Last week, we attended and exhibited at the 2013 AIA National Convention and Expo in Denver, Colorado. The Mile High city, located 5,280 feet above sea level is a vibrant metropolis, full of excitement in the streets, culture and art, sunny skies, and an assortment of locally crafted beer.
Even though structural thermal breaks were developed for cold weather conditions, design firms in Texas and the Southwest have been eager to learn about this technology. During the first five months of 2013, APCS (independent representative of Schöck) has presented the course on Structural Thermal Breaks 9 times, for medium and large architectural and engineering firms in Texas and Arizona. Many of these firms design commercial and institutional projects nation-wide, as well as for international. These firms have opened their doors to APCS and Schöck to learn more about the causes and effects of thermal bridges, and how to minimize these effects. Architects, Civil, Structural, and Mechanical engineers have been interested in the scope of thermal bridge consequences such as excessive energy losses, cold slabs, condensation, and even mold occurrences.
I am excited to attend the 17th International Passive House Conference in Frankfurt, Germany on April 17-21. With 16 session and 90 presentations this is the world’s largest Passive House Exhibition. With a focus on energy efficiency and renewables, the conference will cover a wide range of topics from regional concepts, energy refurbished projects, and the use of renewable energy sources.
This years conference will include presentations on large number of US projects, a trend that is growing as energy use continues to become a greater focus in buildings.
Just last month, Schock received Passive House certification of the very first “thermal bridge free” construction for balconies while attending the BAU show, the World’s leading fair for Building and Design.
Every balcony, penetrating the building envelope with scenic window walls, has three main issues to be addressed: thermal bridging, forces at the balcony/slab connection, and water intrusion. The Schöck Isokorb® Type CM is the effective solution for these obstacles, reducing the heat flow from the inside to the outside, while also conserving full structural integrity.

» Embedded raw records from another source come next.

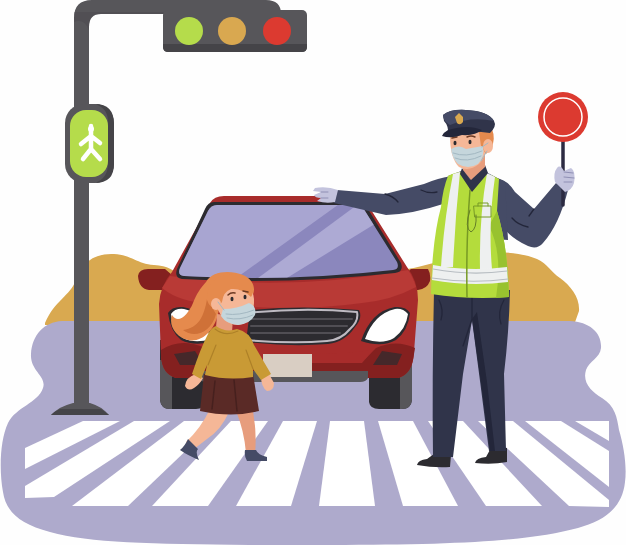
<!DOCTYPE html>
<html lang="en">
<head>
<meta charset="utf-8">
<title>Crossing guard at a zebra crossing</title>
<style>
:root{--paper:#fefefe;--road:#aeaacc;--hill:#d9a950;--metal:#57565a;--metal-dark:#454448;--go:#b5dc4b;--amber:#d9a850;--stop:#dc3a30;--car:#a82c2b;--car-dark:#84201f;--car-light:#b93a36;--glass:#8b87bd;--glass-light:#b9b6dc;--ink:#2c2b30;--navy:#30344a;--navy-light:#454b66;--navy-dark:#23263a;--vest:#b4dc3c;--vest-dark:#98c22f;--band:#eef0f0;--skin:#f5b797;--skin-dark:#e79d7d;--mask:#c5d6dc;--mask-dark:#a3b8c2;--glove:#c3c3dd;--hair:#e58a4d;--hair-dark:#cf7138;--sweater:#c99a35;--sweater-dark:#ae8128;--skirt:#5a2a26}
html,body{margin:0;background:var(--paper)}
body{width:626px;height:545px;overflow:hidden}
svg{display:block}
.road{fill:var(--road)}.hill{fill:var(--hill)}.white{fill:#fff}
.metal{fill:var(--metal)}.metal-dark{fill:var(--metal-dark)}
.go{fill:var(--go)}.amber{fill:var(--amber)}.stop{fill:var(--stop)}
.car{fill:var(--car)}.car-dark{fill:var(--car-dark)}.car-light{fill:var(--car-light)}
.glass{fill:var(--glass)}.glare{fill:var(--glass-light)}.ink{fill:var(--ink)}
.navy{fill:var(--navy)}.navy-light{fill:var(--navy-light)}.navy-dark{fill:var(--navy-dark)}
.vest{fill:var(--vest)}.vest-dark{fill:var(--vest-dark)}.band{fill:var(--band)}
.skin{fill:var(--skin)}.skin-dark{fill:var(--skin-dark)}.mask{fill:var(--mask)}.glove{fill:var(--glove)}
.hair{fill:var(--hair)}.hair-dark{fill:var(--hair-dark)}.sweater{fill:var(--sweater)}.skirt{fill:var(--skirt)}
.line{fill:none;stroke-linecap:round;stroke-linejoin:round}
.fold{stroke:var(--mask-dark);stroke-width:1}
.brow{stroke:#6d3a24;stroke-width:1.5}
.seam{stroke:var(--navy-dark);stroke-width:1.3}
.knit{stroke:var(--sweater-dark);stroke-width:1.2}
.finger{stroke:#8f8fb4;stroke-width:1}
</style>
</head>
<body>
<svg width="626" height="545" viewBox="0 0 626 545" role="img" aria-label="A traffic officer in a face mask stops a red car while a girl walks over a zebra crossing">
<defs>
<clipPath id="windscreen"><path d="M217 205H356Q362 205 365 211L397 262Q400 269 393 270Q288 282 184 276Q177 275 180 268L208 211Q211 205 217 205Z"/></clipPath>
<clipPath id="crossing"><path d="M25 421H609V507H25Z"/></clipPath>
</defs>

<g id="hills" class="hill">
<path d="M45 323C55 300 70 296 76 280C82 262 95 253 114 254C132 255 137 264 154 265C168 266 174 270 180 276V325H45Z"/>
<path d="M400 325V270C420 268 432 262 450 260C482 250 515 250 537 259C548 264 551 272 560 278C571 286 580 298 579 311L574 325Z"/>
</g>

<g id="ground">
<path class="road" d="M62 321H570C590 322 602 333 601 348C600 358 589 361 586 370C582 383 592 392 602 398C615 406 617 417 619 430C624 447 627 466 625 482C622 510 602 521 578 528C530 541 460 545 330 545H250C150 544 90 543 50 532C20 524 6 512 3 492C-1 470 0 440 8 423C16 407 38 403 43 388C47 376 30 371 31 354C32 335 44 322 62 321Z"/>
<g class="white" clip-path="url(#crossing)">
<path d="M25 448L83 421H120L25 469Z"/>
<path d="M25 486L134 421H170L54 497L25 498Z"/>
<path d="M72 506L184 421H217L128 506Z"/>
<path d="M152 506L231 421H268L208 506Z"/>
<path d="M236 506L283 421H317L291 506Z"/>
<path d="M319 506L330 421H364L375 506Z"/>
<path d="M403 506L378 421H413L458 506Z"/>
<path d="M486 506L428 421H463L542 506Z"/>
<path d="M569 506L478 421H513L609 500V507Z"/>
<path d="M609 487L525 421H561L609 451Z"/>
<path d="M609 441L575 421H609Z"/>
</g>
</g>

<g id="traffic-light">
<path class="metal" d="M74 404V18Q74 0 92 0H266Q281 0 281 14H101Q89 14 89 27V404Z"/>
<path class="metal-dark" d="M74 12H281V14H101Q89 14 89 27V30Q84 18 74 22Z" opacity=".35"/>
<path class="metal" d="M51 415Q60 406 73 403H90Q101 406 109 415Z"/>
<path class="metal-dark" d="M51 415Q55 411 60 409H101L109 415Z"/>
<rect class="metal" x="163" y="10" width="144" height="42" rx="5"/>
<path class="metal-dark" d="M163 44H307V47Q307 52 302 52H168Q163 52 163 47Z"/>
<circle class="go" cx="189" cy="31" r="14"/>
<circle class="amber" cx="232" cy="31" r="14"/>
<circle class="stop" cx="277" cy="31" r="14"/>
<rect class="metal" x="65" y="104" width="49" height="79" rx="19"/>
<path class="metal-dark" d="M95 104Q114 104 114 124V164Q114 183 95 183Q108 178 108 164V122Q108 108 95 104Z"/>
<rect class="go" x="70" y="110" width="38" height="67" rx="16"/>
<g stroke="#fff" stroke-width="4.5" class="line">
<circle cx="91" cy="129" r="3" fill="#fff" stroke="none"/>
<path d="M91 137V149L83 159M91 149L100 159M91 136L81 144M91 136L100 143M91 126V137"/>
</g>
</g>

<g id="car">
<path class="ink" d="M160 340H205V402Q204 409 196 409H170Q161 409 160 400Z"/>
<path class="ink" d="M369 340H412V400Q411 409 402 409H379Q370 409 369 402Z"/>
<path class="metal" d="M160 360H172V409H170Q161 409 160 400ZM400 360H412V400Q411 409 402 409H400Z"/>
<path class="car-dark" d="M138 276Q139 269 148 269H165L172 275V290H149Q139 289 138 276ZM404 275L411 269H428Q431 274 430 281Q427 289 418 290H404Z"/>
<path class="car" d="M210 203Q214 196 224 196H350Q361 196 368 205L407 267Q418 281 418 300L414 352Q413 374 398 378H176Q162 374 161 356L159 304Q160 286 172 272Z"/>
<path class="car-light" d="M170 276Q288 292 408 270Q413 277 416 287Q392 300 362 303Q288 313 215 303Q182 304 162 288Z"/>
<path class="ink" d="M214 202H357Q364 202 368 209L401 263Q404 272 395 273Q288 285 182 279Q174 278 177 269L205 209Q208 202 214 202Z"/>
<path class="glass" d="M217 205H356Q362 205 365 211L397 262Q400 269 393 270Q288 282 184 276Q177 275 180 268L208 211Q211 205 217 205Z"/>
<g class="glare" clip-path="url(#windscreen)"><path d="M200 202H342L232 281H170Z" opacity=".65"/><path d="M361 202L378 222L282 281H254Z" opacity=".75"/></g>
<path class="car-dark" d="M161 350Q181 337 205 348L218 359H365L376 348Q396 339 415 348L413 360Q410 375 398 378H176Q162 374 161 356Z"/>
<path class="car" d="M206 349L219 363H362L374 349Q355 354 290 354T206 349Z"/>
<path class="ink" d="M250 310Q304 305 359 310Q363 318 355 327Q345 342 328 344Q290 347 246 342Z"/>
<path class="line" d="M247 313Q304 307 357 312Q359 321 350 329Q341 340 327 341Q292 344 246 340" stroke="#bebac2" stroke-width="2"/>
<path class="line" d="M250 319H352M251 326H347M251 333H340" stroke="#504e54" stroke-width="2"/>
<path class="ink" d="M168 313Q172 306 183 307Q204 310 215 341Q195 347 181 340Q170 331 168 313ZM410 313Q406 306 395 307Q371 311 361 341Q382 348 396 340Q408 331 410 313Z"/>
<path class="white" d="M171 314Q175 308 184 309Q202 313 211 339Q195 344 183 338Q172 329 171 314ZM408 314Q403 308 395 309Q374 314 365 339Q382 345 394 338Q406 329 408 314Z"/>
<path class="ink" d="M174 354L195 351L204 365H180ZM402 354L382 351L373 365H397Z" opacity=".7"/>
<path class="metal" d="M198 371H368V378Q366 382 360 382H208Q200 382 198 378Z"/>
<rect x="263" y="354" width="49" height="23" fill="#d9cec3"/>
</g>

<g id="girl">
<path class="skin" d="M210 409L229 412Q221 430 207 439L194 449L186 442Q201 428 210 409Z"/>
<path class="skin-dark" d="M236 411H253Q257 434 255 453H246Q244 430 236 411Z"/>
<path class="navy-light" d="M188 439L198 449Q195 452 199 460Q187 455 180 450Q185 446 188 439ZM245 450H256Q258 455 267 457V461H247Q244 456 245 450Z"/>
<path class="hair" d="M206 282C212 271 230 270 243 275C255 280 257 292 250 299L219 309C216 331 201 343 188 340C177 338 168 326 172 315C178 325 188 315 193 303C197 293 200 289 206 282Z"/>
<path class="hair-dark" d="M207 299C204 316 199 328 183 330C194 339 211 333 216 314Z"/>
<path class="skin-dark" d="M217 314L233 316L232 333Q223 335 216 328Z"/>
<path class="skin" d="M214 297Q218 285 240 284Q255 286 254 303Q253 323 238 325Q220 325 214 297Z"/>
<path class="hair" d="M207 300Q206 280 224 275Q247 271 253 287Q254 292 251 297Q242 288 231 289Q223 292 222 302L217 308Q210 309 207 300Z"/>
<ellipse class="skin" cx="216" cy="304" rx="5" ry="6"/>
<path class="mask" d="M223 309Q237 309 249 303Q257 306 255 315Q250 324 238 325Q226 324 221 316Z"/>
<path class="line fold" d="M218 302L224 310M226 314Q239 316 254 310M227 318Q240 321 253 315"/>
<ellipse class="ink" cx="232" cy="299" rx="1.5" ry="2.2"/><ellipse class="ink" cx="245" cy="297" rx="1.5" ry="2.2"/>
<path class="line brow" d="M228 295Q231 292 235 293M243 291L248 292"/>
<path class="skin" d="M196 374Q186 377 185 386Q188 392 194 388Q200 384 203 378ZM261 376Q261 387 267 391Q274 391 274 383L269 374Z"/>
<path class="skirt" d="M204 374H253L259 411Q232 418 200 411Z"/>
<path class="line" d="M215 381L212 409M234 380L237 411" stroke="#46201e" stroke-width="1.5"/>
<path class="sweater" d="M216 326Q226 333 237 329Q250 332 254 345L271 374L261 380L253 369V377Q228 381 205 375L207 365L201 379L192 374Q201 347 208 334Q211 328 216 326Z"/>
<path class="line knit" d="M208 365L216 345M253 369L246 350M215 329Q225 337 238 331"/>
</g>

<g id="officer">
<g id="legs">
<path class="ink" d="M434 454L451 455L450 467Q434 468 417 465Q418 460 427 459ZM491 448H507V462Q492 465 475 463Q476 458 486 457Z"/>
<path class="navy" d="M434 290H510Q509 332 504 374L506 451H489L480 381L472 320L463 374L453 457H433Q432 378 434 290Z"/>
<path class="navy-dark" d="M472 319L481 383L490 451H495L487 382L477 312Z"/>
<path class="line seam" d="M472 297V319L463 346M439 300Q444 310 441 320M504 300Q497 312 501 324"/>
</g>
<g id="raised-arm">
<path class="navy-light" d="M496 178Q508 180 515 192L534 209L556 183L568 190Q559 225 543 243Q537 250 528 246Q509 238 495 218Z"/>
<path class="line seam" d="M534 209L529 216M512 218Q518 225 528 227"/>
</g>
<g id="stop-paddle">
<path class="line" d="M563 139V205" stroke="#2c2b42" stroke-width="3.5"/>
<circle class="stop" cx="563" cy="117" r="25"/>
<circle cx="563" cy="117" r="19" fill="none" stroke="#fff" stroke-width="1.5"/>
<path class="glove" d="M555 182Q553 173 557 168Q560 164 564 171L571 168Q576 171 574 183Q572 190 565 192Z"/>
<path class="line finger" d="M564 172L573 173M564 177L574 178M564 182H572"/>
</g>
<g id="stopping-arm">
<path class="navy-light" d="M452 176Q438 178 424 184L385 194L337 190L334 203L386 215Q413 214 443 204Z"/>
<path class="line seam" d="M385 194Q393 196 398 202M421 190Q429 194 437 192"/>
<path class="glove" d="M338 190Q327 186 315 188L313 191L321 192L314 195Q315 198 321 198L317 201Q326 204 335 202Z"/>
<path class="line finger" d="M321 192H328M321 198H328"/>
</g>
<g id="torso">
<path class="navy-light" d="M448 176L464 170L486 172L505 182L508 240L438 235Z"/>
<path class="vest" d="M448 176Q455 172 463 172L470 189L483 173Q493 175 499 179L497 211Q508 247 509 297Q469 300 431 294Q432 240 441 207Q443 188 448 176Z"/>
<path class="vest-dark" d="M497 211Q508 247 509 297L496 298Q503 253 489 226Z"/>
<path class="band" d="M453 174L460 172Q455 220 453 267H441Q444 220 453 174ZM487 173L495 177Q488 224 492 269H480Q479 218 487 173Z"/>
<path class="band" d="M433 265Q470 272 507 267L508 282Q470 287 432 280Z"/>
<path class="line" d="M433 269Q470 276 507 271M432 278Q470 284 508 279" stroke="#b7bdc2" stroke-width="1.2"/>
<path class="line" d="M470 190Q466 240 467 297" stroke="#779a24" stroke-width="1.5"/>
<path class="line" d="M474 206H491V217H475ZM478 206V203H488V206" stroke="#779a24"/>
<path class="line" d="M470 210Q464 228 471 232Q477 229 476 215" stroke="#657f28"/>
<path class="navy" d="M462 168L470 180L485 165L488 173L472 192L460 174Z"/>
</g>
<g id="head">
<path class="skin-dark" d="M463 158L485 152V167L471 180L463 170Z"/>
<path class="skin" d="M450 136Q470 128 488 132Q488 155 479 164Q469 172 459 167Q450 158 450 136Z"/>
<path class="hair" d="M479 132L492 129Q496 139 491 149L486 154L481 146Z"/>
<ellipse class="skin" cx="488" cy="146" rx="5" ry="7"/>
<path class="mask" d="M451 149Q459 144 466 149L483 146Q485 157 478 164Q468 170 458 164Q452 158 451 149Z"/>
<path class="line fold" d="M482 147L488 143M453 153Q466 158 482 151M455 158Q467 163 481 156M481 161L487 151"/>
<ellipse class="ink" cx="455" cy="143" rx="1.5" ry="2.2"/><ellipse class="ink" cx="470" cy="142" rx="1.5" ry="2.2"/>
<path class="line brow" d="M452 138L457 137M467 137Q471 135 475 137"/>
<path class="navy" d="M443 115Q450 109 466 110Q488 111 494 121Q497 126 490 133Q468 129 448 135Q449 126 444 121Z"/>
<path class="navy-light" d="M443 115Q450 109 466 110Q488 111 494 121Q471 116 450 125Q443 121 443 115Z"/>
<path class="navy-dark" d="M448 130Q468 124 482 130Q475 136 462 135Q451 139 442 136Q444 132 448 130Z"/>
<path class="amber" d="M459 113L463 117V122Q460 126 457 123L455 117Z"/>
</g>
</g>
</svg>
</body>
</html>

On March 5-7, Schӧck discovered what is known as the “Northeast’s most established, most cross-disciplinary renewable energy and high-performance building conference and trade show,” NESEA’s BuildingEnergy 2013.
With over 80 learning sessions and workshops on renewable energy and green buildings, thermal bridging was at center stage at the Boston, MA event.